But this won’t happen fast enough to stop global warming. And the worst effects of global warming won’t hit until decades after the oil is gone. There is a lag effect, you see. But once it beings, it is self-perpetuating. The ice caps will melt and release huge amounts of frozen greenhouse gases. The oceans, already emptied out by industrial fishing, will turn acidic and die. The Amazon rainforest, which currently produces its own climate by transpiring moisture, will turn into a desert, and other fragmented tropical forests will follow. Growing food on a large scale will become impossible.
According to a report from the International Energy Agency this week, we have only about five years to prevent irreversible runaway global warming. And we must stop runaway global warming by whatever means we can muster. If we can’t, ecological collapse will wipe out all our other social justice gains, and wipe out any future worth living in.
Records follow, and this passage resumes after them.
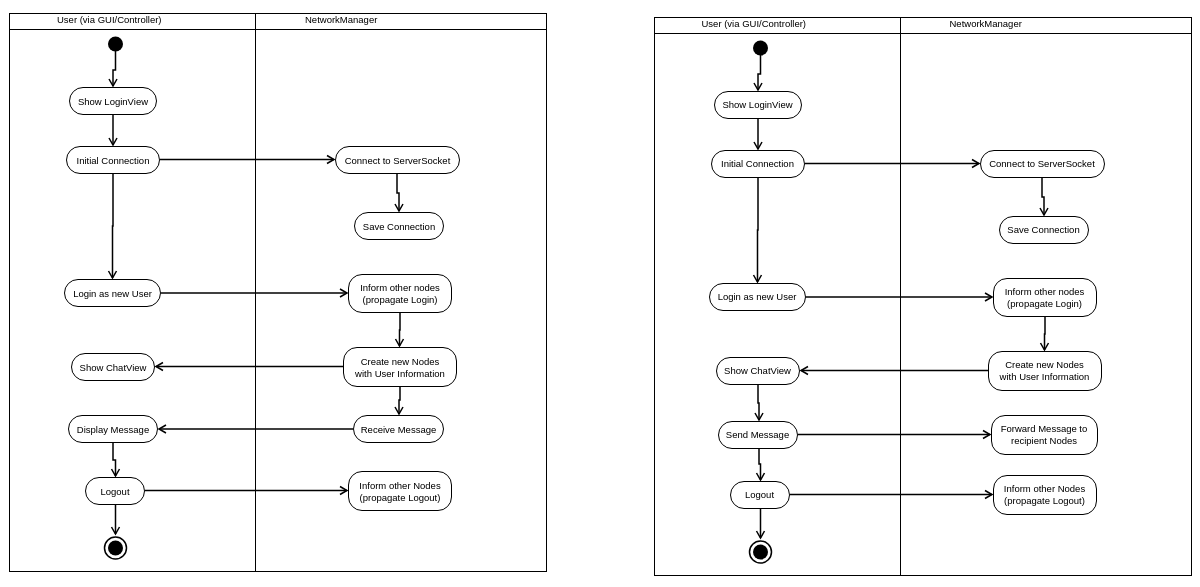
<!DOCTYPE html>
<html lang="en">
<head>
<meta charset="utf-8">
<title>Activity diagrams: receiving and sending messages</title>
<style>
:root { --ink: #000; --paper: #fff; --line: 1.5px; }
* { box-sizing: border-box; }
html, body { margin: 0; }
body { width: 1200px; height: 587px; overflow: hidden; background: var(--paper); color: var(--ink); font: 9.5px/12px "Liberation Sans", Arial, sans-serif; }
.board { position: relative; width: 1200px; height: 587px; overflow: hidden; }
.activity { position: absolute; width: 538px; height: 559px; }
.receiving { left: 9px; top: 13px; }
.sending { left: 653.5px; top: 16.5px; }
.lanes { display: grid; grid-template-columns: 245px 1fr; height: 100%; border: var(--line) solid var(--ink); }
.lane + .lane { border-left: var(--line) solid var(--ink); }
.lane h2 { margin: 0; height: 16px; padding: 0 0 0 47px; border-bottom: var(--line) solid var(--ink); font: inherit; white-space: nowrap; }
.lane + .lane h2 { padding-left: 49px; }
.flow { position: absolute; left: 0; top: 0; width: 538px; height: 559px; fill: none; stroke: var(--ink); stroke-width: 1.5; }
.flow .dot { fill: var(--ink); stroke: none; }
.arrows path { marker-end: url(#arrowhead); }
.action { position: absolute; display: flex; align-items: center; justify-content: center; height: 28px; padding-top: 1px; border: var(--line) solid var(--ink); border-radius: 14px; background: var(--paper); text-align: center; white-space: nowrap; }
.tall { height: 39px; }
.show-login { left: 60px; top: 74px; width: 88px; }
.initial { left: 57px; top: 133px; width: 94px; }
.connect { left: 326px; top: 133px; width: 125px; }
.save { left: 345px; top: 199px; width: 90px; }
.login { left: 55px; top: 266px; width: 97px; }
.inform-login { left: 339px; top: 261px; width: 104px; }
.create { left: 334px; top: 334px; width: 114px; height: 40px; }
.show-chat { left: 62px; top: 340px; width: 84px; }
.display { left: 59px; top: 402px; width: 90px; }
.receive { left: 344px; top: 402px; width: 91px; }
.send { left: 64px; top: 404px; width: 80px; }
.forward { left: 337px; top: 398px; width: 107px; height: 40px; }
.logout { left: 76px; top: 464px; width: 60px; }
.inform-logout { left: 339px; top: 458px; width: 104px; height: 40px; }
</style>
</head>
<body>
<main class="board">
  <section class="activity receiving" aria-label="Receiving a message">
    <div class="lanes">
      <div class="lane"><h2>User (via GUI/Controller)</h2></div>
      <div class="lane"><h2>NetworkManager</h2></div>
    </div>
    <svg class="flow" viewBox="0 0 538 559" aria-hidden="true">
      <defs>
        <marker id="arrowhead" markerUnits="userSpaceOnUse" markerWidth="12" markerHeight="12" refX="9" refY="6" orient="auto">
          <path d="M2 2L9 6L2 10" fill="none" stroke="#000" stroke-width="1.5"/>
        </marker>
        <g id="shared-flow">
          <circle class="dot" cx="106.5" cy="31" r="7.5"/>
          <g class="arrows">
            <path d="M106.5 38V57H104V73"/>
            <path d="M104 102V132"/>
            <path d="M104 161V213H103.5V265"/>
            <path d="M151 146.5H325"/>
            <path d="M388 161V180H390V198"/>
            <path d="M152 280H338"/>
            <path d="M391 300V317H390.5V333"/>
            <path d="M334 353.5H147"/>
            <path d="M136 477.5H338"/>
            <path d="M106.5 492V521"/>
          </g>
          <circle cx="106.5" cy="535" r="11"/>
          <circle class="dot" cx="106.5" cy="535" r="7.5"/>
        </g>
      </defs>
      <use href="#shared-flow"/>
      <g class="arrows">
        <path d="M391 374V387H390V401"/>
        <path d="M344 416H150"/>
        <path d="M104 430V447H106.5V463"/>
      </g>
    </svg>
    <div class="action show-login">Show LoginView</div>
    <div class="action initial">Initial Connection</div>
    <div class="action connect">Connect to ServerSocket</div>
    <div class="action save">Save Connection</div>
    <div class="action login">Login as new User</div>
    <div class="action tall inform-login">Inform other nodes<br>(propagate Login)</div>
    <div class="action tall create">Create new Nodes<br>with User Information</div>
    <div class="action show-chat">Show ChatView</div>
    <div class="action receive">Receive Message</div>
    <div class="action display">Display Message</div>
    <div class="action logout">Logout</div>
    <div class="action tall inform-logout">Inform other Nodes<br>(propagate Logout)</div>
  </section>

  <section class="activity sending" aria-label="Sending a message">
    <div class="lanes">
      <div class="lane"><h2>User (via GUI/Controller)</h2></div>
      <div class="lane"><h2>NetworkManager</h2></div>
    </div>
    <svg class="flow" viewBox="0 0 538 559" aria-hidden="true">
      <use href="#shared-flow"/>
      <g class="arrows">
        <path d="M104 368V386H105V403"/>
        <path d="M144 417.5H336"/>
        <path d="M105 432V447H106.5V463"/>
      </g>
    </svg>
    <div class="action show-login">Show LoginView</div>
    <div class="action initial">Initial Connection</div>
    <div class="action connect">Connect to ServerSocket</div>
    <div class="action save">Save Connection</div>
    <div class="action login">Login as new User</div>
    <div class="action tall inform-login">Inform other nodes<br>(propagate Login)</div>
    <div class="action tall create">Create new Nodes<br>with User Information</div>
    <div class="action show-chat">Show ChatView</div>
    <div class="action send">Send Message</div>
    <div class="action tall forward">Forward Message to<br>recipient Nodes</div>
    <div class="action logout">Logout</div>
    <div class="action tall inform-logout">Inform other Nodes<br>(propagate Logout)</div>
  </section>
</main>
</body>
</html>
This can only happen if we have a real resistance movement.
What we need is two pronged. On one hand, we need to build local, sustainable, democratic communities in which everyone’s basic needs are met. When the real crash comes we won’t be able to rely on special squads to hook people’s gas back up, because there won’t be enough gas. We have to learn how to meet our own needs.
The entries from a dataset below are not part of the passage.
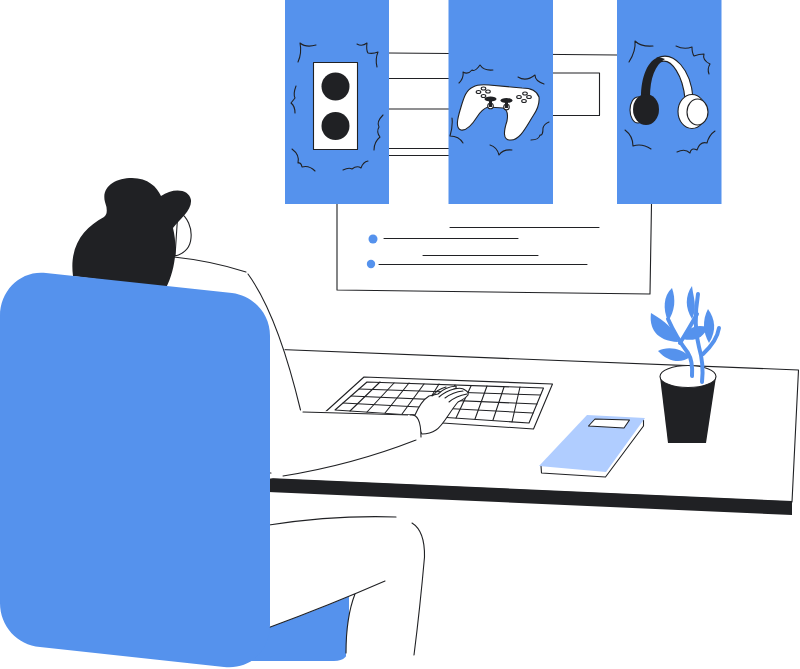
<!DOCTYPE html>
<html lang="en">
<head>
<meta charset="utf-8">
<title>Choosing gadgets at the desk</title>
<style>
:root {
  --blue: #5592ed;
  --pale-blue: #b0cdff;
  --ink: #202124;
  --paper: #ffffff;
}
html, body { margin: 0; background: var(--paper); overflow: hidden; }
.scene { display: block; width: 800px; height: 669px; }
.line { fill: none; stroke: var(--ink); stroke-width: 1.1; stroke-linecap: round; stroke-linejoin: round; }
.outlined { fill: var(--paper); stroke: var(--ink); stroke-width: 1.1; stroke-linejoin: round; }
.blue { fill: var(--blue); }
.pale { fill: var(--pale-blue); }
.ink { fill: var(--ink); }
.stem { fill: none; stroke: var(--blue); stroke-width: 4; stroke-linecap: round; }
</style>
</head>
<body>
<svg class="scene" viewBox="0 0 800 669" role="img" aria-label="Person in a blue chair at a desk, looking at a speaker, a game controller and headphones on screen">

  <g id="screen">
    <path class="line" d="M389 53L617 55M389 78.500H449M389 109H449M389 148.500H449M389 155.500H449"/>
    <path class="line" d="M553 73H599.500V115.500H553"/>
    <path class="line" d="M337 204V290L650 294L651.500 204"/>
    <path class="line" d="M450 227.500H599M384 238.500H518M423 255.500H538M379 264.500H587"/>
    <circle class="blue" cx="373" cy="239" r="4.500"/>
    <circle class="blue" cx="371" cy="264" r="4.200"/>
  </g>

  <g id="speaker-card">
    <rect class="blue" x="285" y="0" width="104" height="204"/>
    <rect class="outlined" x="313.500" y="62.500" width="44" height="87"/>
    <circle class="ink" cx="335.500" cy="86.500" r="14"/>
    <circle class="ink" cx="335.500" cy="126" r="14"/>
    <path class="line" d="M298 62Q302 53 300 43Q306 48 316 45M357 44Q362 47 367 43Q366 50 368 53Q373 54 378 52Q375 59 377 67"/>
    <path class="line" d="M296 86Q293 94 295 98L291 103Q295 106 295 113M383 115Q376 122 379 127Q376 132 380 137Q374 142 374 150"/>
    <path class="line" d="M292 149Q300 155 298 163Q301 162 302 167Q309 165 315 171M343 170Q349 167 352 169Q357 165 361 168Q363 162 368 161"/>
  </g>

  <g id="controller-card">
    <rect class="blue" x="448.500" y="0" width="104.500" height="204"/>
    <path class="outlined" d="M473 87Q478 84 489 85L522 88Q536 88 539 97Q540 106 533 116C526 127 520 140 511 140C502 141 504 130 507 121Q509 110 503 108L488 107Q482 109 477 117C472 125 467 131 461 130C454 128 459 114 461 107C464 97 466 90 473 87Z"/>
    <g class="outlined">
      <ellipse cx="478.500" cy="92" rx="2.300" ry="1.500"/>
      <ellipse cx="483.500" cy="88.500" rx="2.300" ry="1.500"/>
      <ellipse cx="488" cy="91.500" rx="2.300" ry="1.500"/>
      <ellipse cx="483.500" cy="96" rx="2.300" ry="1.500"/>
      <ellipse cx="519" cy="97" rx="2.300" ry="1.500"/>
      <ellipse cx="525" cy="93.500" rx="2.300" ry="1.500"/>
      <ellipse cx="529" cy="97" rx="2.300" ry="1.500"/>
      <ellipse cx="524" cy="101" rx="2.300" ry="1.500"/>
      <circle cx="490.500" cy="106" r="2.800"/>
      <circle cx="506.500" cy="107" r="2.800"/>
    </g>
    <g class="ink">
      <ellipse cx="490.500" cy="99" rx="6" ry="2.500"/>
      <rect x="489" y="100" width="3" height="7"/>
      <ellipse cx="506.500" cy="100.500" rx="6" ry="2.500"/>
      <rect x="505" y="101" width="3" height="7"/>
    </g>
    <path class="line" d="M459 83Q464 78 463 72Q468 75 472 70Q475 72 480 65Q484 71 493 70M518 77Q526 82 535 75Q535 81 544 84"/>
    <path class="line" d="M452 118Q453 126 450 136Q459 136 463 143M490 145Q497 147 499 155Q503 149 512 150M531 140Q539 140 540 135Q543 136 543 128Q544 124 549 122"/>
  </g>

  <g id="headphones-card">
    <rect class="blue" x="617" y="0" width="104.500" height="204"/>
    <path class="outlined" d="M657 58C674 50 691 70 693 98L685 99C683 77 672 57 660 62Z"/>
    <path class="ink" d="M641 98C641 76 648 60 659 57L665 59C655 65 650 78 650 97Z"/>
    <ellipse class="outlined" cx="638" cy="110" rx="8" ry="13"/>
    <ellipse class="ink" cx="646" cy="109.500" rx="13" ry="15.500"/>
    <ellipse class="outlined" cx="692" cy="111.500" rx="14" ry="17"/>
    <ellipse class="outlined" cx="697.500" cy="112" rx="10.500" ry="13"/>
    <path class="line" d="M629 62Q636 51 635 41Q641 47 653 46M676 46Q684 50 692 47Q692 53 694 56Q699 54 704 54Q702 60 710 64Q707 69 709 74"/>
    <path class="line" d="M625 130Q633 136 633 146Q642 143 651 149M677 152Q685 148 690 153Q691 147 697 150Q700 141 707 143Q709 135 715 131"/>
  </g>

  <g id="desk">
    <path class="outlined" d="M268 349L798.500 370L792 502L268 479Z"/>
    <path class="ink" d="M268 478L792 501V515L268 492Z"/>
  </g>

  <g id="keyboard">
    <path class="outlined" d="M364 377L552.500 384L533.500 429L322 415Z"/>
    <path class="outlined" d="M367 382L543.500 388L529 423L335 410Z"/>
    <path class="line" d="M359 389L540.500 395M351 396L537 404M343 403L533 413"/>
    <path class="line" d="M380 382L350 411M394 383L367 412M409 383L385 413M424 384L402 414M439 384L420 415M455 385L438 417M471 386L456 418M487 386L475 419M504 387L493 420M520 387L512 422"/>
  </g>

  <g id="phone">
    <path class="outlined" d="M541 466L643.500 420V426L605.500 477L541.500 473Z"/>
    <path class="pale" d="M587 415L645 418L606 472L539 466Z"/>
    <path class="outlined" d="M595 419L629.500 420L624 428L588.500 426Z"/>
  </g>

  <g id="plant">
    <path class="ink" d="M660 377H716L706 443H668Z"/>
    <ellipse class="outlined" cx="688" cy="376.500" rx="28" ry="11"/>
    <path class="stem" d="M692 376Q693 361 688 353Q676 337 668 319M702 382Q704 364 699 347Q693 325 698 294M703 354Q717 341 719 328"/>
    <path class="stem" d="M680 343Q690 327 697 314"/>
    <g class="blue">
      <path d="M672 288C663 296 663 310 668 321C675 311 676 299 672 288Z"/>
      <path d="M651 313C649 328 656 341 678 342C676 329 664 321 651 313Z"/>
      <path d="M692 286C685 296 685 308 692 319C698 307 693 296 692 286Z"/>
      <path d="M683 339C687 327 697 324 707 327C705 337 695 342 683 339Z"/>
      <path d="M708 309C702 320 703 333 709 343C717 330 715 319 708 309Z"/>
      <path d="M658 351C667 346 682 348 690 357C681 364 668 362 658 351Z"/>
    </g>
  </g>

  <g id="person">
    <path fill="var(--paper)" d="M174 257Q214 260 247 273C271 303 289 355 301 410L410 415L421 437Q352 465 283 476L268 479L170 430Z"/>
    <path class="line" d="M174 257Q212 261 246 272M248 274C272 307 289 362 300.500 410M303 412L410 415"/>
    <path class="line" d="M416 440Q352 465 283 476M269 473H271"/>
    <path class="outlined" d="M415 415Q421 401 429 396L438 394Q445 387 456 386Q457 388 454 389Q462 387 465 390Q469 392 468 395Q466 398 458 402C450 411 443 426 436 430Q430 434 422 434L410 415Z"/>
    <path class="line" d="M432 396Q435 394 437 391Q442 388 446 387M439 397Q446 391 454 389M445 398Q453 392 463 391M449 402Q456 396 467 394"/>
    <path fill="var(--paper)" d="M408 415Q421 413 421 438L408 441Z"/>
    <path class="line" d="M410 415Q421 413 421 437"/>
    <path class="outlined" d="M178 211C188 217 192 228 191 238Q190 252 175 256Z"/>
    <path class="ink" d="M73 276C69 245 84 228 104 217Q109 213 105 202C101 187 115 178 132 178C148 178 157 187 161 196C172 188 189 188 191 200C192 210 180 219 173 228C178 248 175 270 166 288Z"/>
  </g>

  <g id="chair-and-legs">
    <path class="blue" d="M200 590H349V646Q349 661 334 661H200Z"/>
    <path fill="var(--paper)" d="M262 526Q330 515 396 517C420 520 426 530 425 557Q420 608 414 656H346Q346 616 355 594Q310 613 262 630Z"/>
    <path class="line" d="M269 525Q334 515 396 517M412 523Q425 531 424.500 557Q420 608 414 655M385 581Q330 605 269 627.500M355 594Q346 617 346 653"/>
    <path class="blue" d="M0 316C0 290 21 270 46 273L232 293C254 296 270 314 270 336V625C270 652 249 670 224 667L40 647C17 645 0 626 0 603Z"/>
  </g>
</svg>
</body>
</html>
And on the other hand we have to fight to stop global industrial capitalism. We can only win if we shut down the machine. That is the only way to ensure a livable future.
So we need is a real resistance movement. There is one such movement organizing right now, called Deep Green Resistance. People from that movement have been handing out flyers today: Occupy the machine. Please read this, and visit the website deepgreenresistance.org.
The plan in Occupy the Machine is one of the first steps in a broader strategy to save the planet. But we need concrete short-term goals to win, and we need to keep and build moment.
Tomorrow there will be an event called Earth at Risk. Seven people, including ourselves, Arundhati Roy, Thomas Linzey, and Stephanie McMillan will talk about how to build a resistance movement that can save the planet. It goes all day and starts at 10am at Wheeler Hall at UC Berkeley, and you can find out more by visiting EarthAtRisk.net.
I hope that you will join us tomorrow in Berkeley. And I hope that your general assembly will consider endorsing the statement in Occupy the Machine, and that you here in Oakland will continue to be leaders in the struggle for justice and freedom.
Because we will only win if we can fight together, for our future, and our planet.